**What is needed**: If a line below contains "shade", count it; then state how many such lines there are, and nothing else.
(Beginning of Task data)
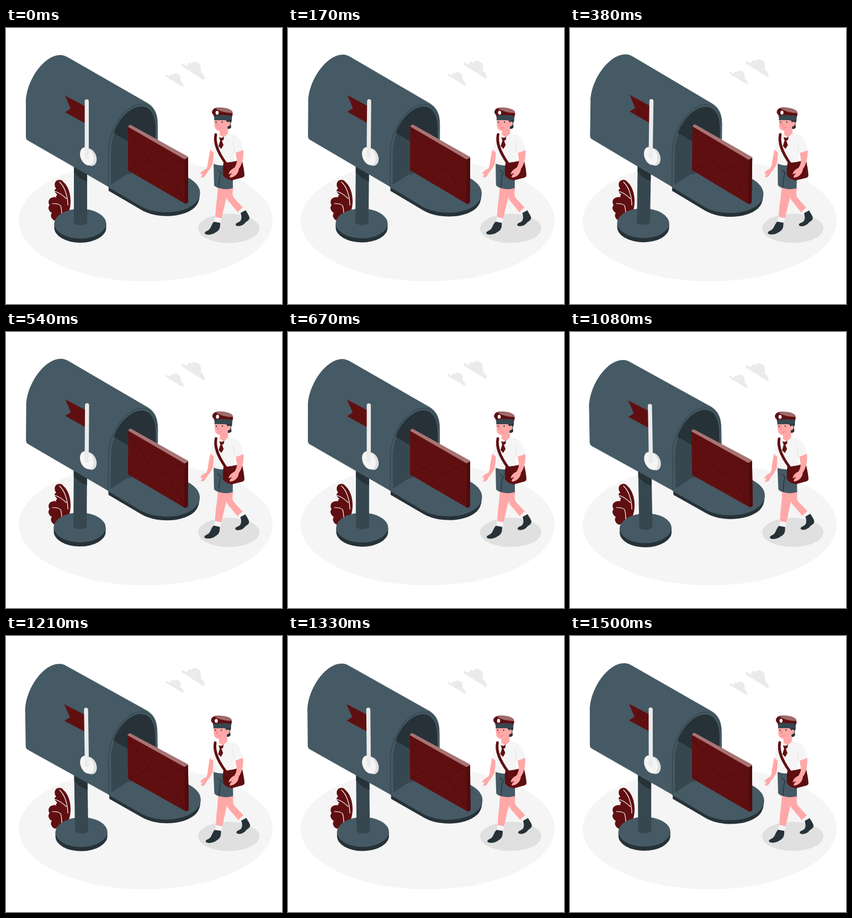
Write an HTML page that moves like this. It is 500 by 500 pixels and loops after 1.54 s.

```html
<!DOCTYPE html>
<html lang="en">
<head>
<meta charset="utf-8">
<title>Mail carrier</title>
<style>
  html, body { margin: 0; height: 100%; overflow: hidden; background: #fff; }
  svg { display: block; width: 100vw; height: 100vh; }
  .slate { fill: #455a64; }
  .shade { fill: #37474f; }
  .dark { fill: #263238; }
  .red { fill: #600f11; }
  .skin { fill: #ffa8a7; }
  .cloth { fill: #f5f5f5; }
  .line { fill: none; stroke-linecap: round; stroke-linejoin: round; }
</style>
</head>
<body>
<svg viewBox="0 0 500 500">
  <ellipse cx="253" cy="349" rx="230" ry="110" fill="#f5f5f5"/>
  <ellipse cx="403.500" cy="363" rx="55.500" ry="26.500" fill="#e0e0e0"/>

  <g id="clouds" fill="#ebebeb">
    <path id="cloud" d="M318 66.500C318 64.500 320 64.500 322 66L329 69C328 64 331 60.500 336 65.500C337 60 345 60 348 64C352 63 354 71 353 80C357 82 360 88 360 91.500Q360 95 357 93.500L320 70Q318 69 318 66.500Z"/>
    <use href="#cloud" transform="translate(289 82) scale(.78 .74) translate(-318 -61)"/>
  </g>

  <g id="plant">
    <path class="red" d="M90 278C94 274 101 274 104 279C112 285 117 300 117 313C117 330 112 340 104 346L97 318C92 312 88 305 93 302C88 298 86 293 91 291C87 286 88 281 90 278Z"/>
    <path class="red" d="M84 307C91 304 96 310 98 316C102 325 102 338 100 347L88 349C81 345 80 339 83 335C77 331 75 325 79 321C75 315 78 308 84 307Z"/>
    <path class="line" stroke="#fff" stroke-width="1.200" d="M97 279C107 288 112 306 112 321M84 318Q96 318 99 322Q101 328 101 340M89 296Q99 299 109 309"/>
  </g>

  <g id="mailbox">
    <path class="dark" d="M87.500 354.500V362A47 27 0 0 0 181.500 362V354.500Z"/>
    <ellipse class="slate" cx="134.500" cy="354.500" rx="47" ry="27"/>
    <path class="shade" d="M123 245H147V352A12 5.500 0 0 1 123 352Z"/>
    <path class="dark" d="M123 251L147 265V278Q133 274 123 261Z"/>

    <path class="dark" d="M186 289V295L246 330C272 345 320 345 342 325Q351 316 351 301Z"/>
    <path class="slate" d="M185 288L230 250L330 271C354 284 358 303 342 318C320 338 272 338 246 324Z"/>

    <path class="slate" d="M36 135C36 94 72 44 103 49.500Q107 50 112 53L253 134C268 142 275 153 275 175V212L220 266L186 288L40 204Q36 202 36 197Z"/>
    <path class="shade" d="M190 284V224C190 186 220 143 245 142C261 142 270 156 271 180V238Z"/>
    <path class="dark" d="M195 190C202 168 224 142 245 142C261 142 270 156 271 180V230L221 205Z"/>
    <path class="slate" d="M190 284L222 263V272L190 291Z"/>
    <path class="line" stroke="#37474f" stroke-width="1.500" d="M185.500 287V223C185.500 184 216 139 245 138C260 138 271 150 273 172"/>

    <path class="red" d="M107 122.500L144 142V173L107 152.500L117 146Z"/>
    <ellipse cx="152" cy="234" rx="11.500" ry="16.500" fill="#e0e0e0" transform="rotate(-22 152 234)"/>
    <ellipse cx="146.500" cy="232.500" rx="11.500" ry="17" fill="#f5f5f5" transform="rotate(-22 146.500 232.500)"/>
    <path class="line" stroke="#ebebeb" stroke-width="7.400" d="M146.300 133V233"/>
  </g>

  <g id="letter">
    <path class="red" d="M221 179L225 176L330 234V315Q328 319 324 318L221 258Z"/>
    <path fill="#a87474" d="M221 179Q223 175 226 175.500L328 232Q330 233 330 235L323.500 238Z"/>
    <path fill="#500b0e" d="M323.500 238L330 234.500V315Q328 319 323.500 317.500Z"/>
    <path class="line" stroke="#4b0a0c" d="M222 184L269 253Q274 261 281 256L322 239M223 257L258 241M288 253L322 311"/>
  </g>

  <g id="carrier">
    <path class="skin" d="M396 290H412C409 301 411 306 415 310L431 327L421 335L401 311Z"/>
    <path class="cloth" d="M420 333L430 324L435 331L426 338Z"/>
    <path class="dark" d="M425 335L434 330C437 335 440 339 441 343C441 348 438 349 434 352C430 358 420 361 416 357C416 352 422 353 425 349C428 344 426 338 425 335Z"/>
    <path class="skin" d="M384 288L406 291C402 300 399 309 397 317L390 347L379 344C380 332 380 322 382 311Z"/>
    <path class="cloth" d="M379 342L391 345L388 354L377 352Z"/>
    <path class="dark" d="M377 351L388 353C388 360 388 366 380 370C374 375 362 376 360 372C360 368 366 368 369 364C372 360 373 354 377 351Z"/>
    <path class="slate" d="M376 244L411 248V290Q399 294 386 290Q380 289 377 285Z"/>
    <path class="line" stroke="#263238" stroke-width="1.300" d="M384 258L390 262Q386 272 386 288"/>

    <path class="skin" d="M370 220L377 223L375 244C373 254 364 260 361 268Q356 273 353 270L356 264Q352 266 352 263Q357 257 363 255Q366 249 366 242Z"/>
    <path class="skin" d="M387 180H402V192L396 200L387 198Z"/>
    <path class="cloth" d="M385 192L378 194Q373 202 371 222L376 225V246Q392 252 413 247L414 226L430 221C427 207 422 195 412 193L402 191L394 198Z"/>
    <path class="line" stroke="#e3e3e3" d="M411 205Q413 214 414 226"/>
    <path class="red" d="M386 198L391 199L395 197L394 203L391 204L394 212L390 219L385 214L388 204Z"/>
    <path class="line" stroke="#600f11" stroke-width="4.800" d="M380 193C377 208 383 224 398 245"/>
    <path class="red" d="M394 244Q409 244 427 238Q431 253 432 266Q432 270 428 271L409 276Q398 274 393 267Q392 255 394 244Z"/>
    <path class="line" stroke="#4b0a0c" d="M394 248Q399 266 414 264Q426 259 428 243"/>
    <path class="skin" d="M416 226L430 221C431 234 428 247 422 255C421 265 413 271 405 271L406 267L410 263L403 265Q405 257 414 253Q419 245 418 238Z"/>

    <path class="dark" d="M378 160H409V168L407 173L408 180Q406 183 402 183L398 170Z"/>
    <path class="skin" d="M377 165L398 166L401 171Q406 167 406.500 173Q406 178 402 178Q400 187 389 187Q379 186 378 179Z"/>
    <path class="shade" d="M378 159H408V166Q403 169 396 167L377 167Z"/>
    <ellipse class="dark" cx="380.500" cy="170.500" rx="1" ry="1.400"/>
    <ellipse class="dark" cx="391.500" cy="170.500" rx="1" ry="1.400"/>
    <path class="line" stroke="#e77c7e" d="M384 171L382 176H385M385 181Q388 182 390 180"/>
    <path class="shade" d="M376 157Q392 153 410 158L409 164Q393 159 377 163Z"/>
    <path class="red" d="M373 152Q374 146 381 144.500Q398 143 408 150Q412 153 410 159.500Q394 156 378 159Q373 156 373 152Z"/>
    <path fill="#a06a6a" d="M379 146Q398 142 408 149Q411 151 410 154Q393 154 379 146Z"/>
    <ellipse cx="382.500" cy="153.500" rx="2.800" ry="3.600" fill="#fafafa"/>
  </g>
</svg>
<script>
  const LOOP = 1540, LEAD = 40;
  const byId = id => document.getElementById(id);
  const swaying = [["mailbox", 193, 219], ["letter", 275.5, 247], ["carrier", 397, 259]];

  // Degrees: 0, +1 at a quarter, -1 at three quarters, linear between.
  const sway = p => p < .25 ? 4 * p : p < .75 ? 2 - 4 * p : 4 * p - 4;
  const lift = p => -10 * (1 - Math.abs(1 - 2 * p));
  const start = LEAD / LOOP;

  function draw(now) {
    const p = (now + LEAD) % LOOP / LOOP;
    const angle = sway(p) - sway(start);
    for (const [id, x, y] of swaying)
      byId(id).setAttribute("transform", `rotate(${angle} ${x} ${y})`);
    byId("clouds").setAttribute("transform", `translate(0 ${lift(p) - lift(start)})`);
  }

  let begin;
  function tick() {
    const now = performance.now();
    begin ??= now;
    draw(now - begin);
    requestAnimationFrame(tick);
  }
  tick();
</script>
</body>
</html>
```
(End of Task data)
**Completed exercise**: 5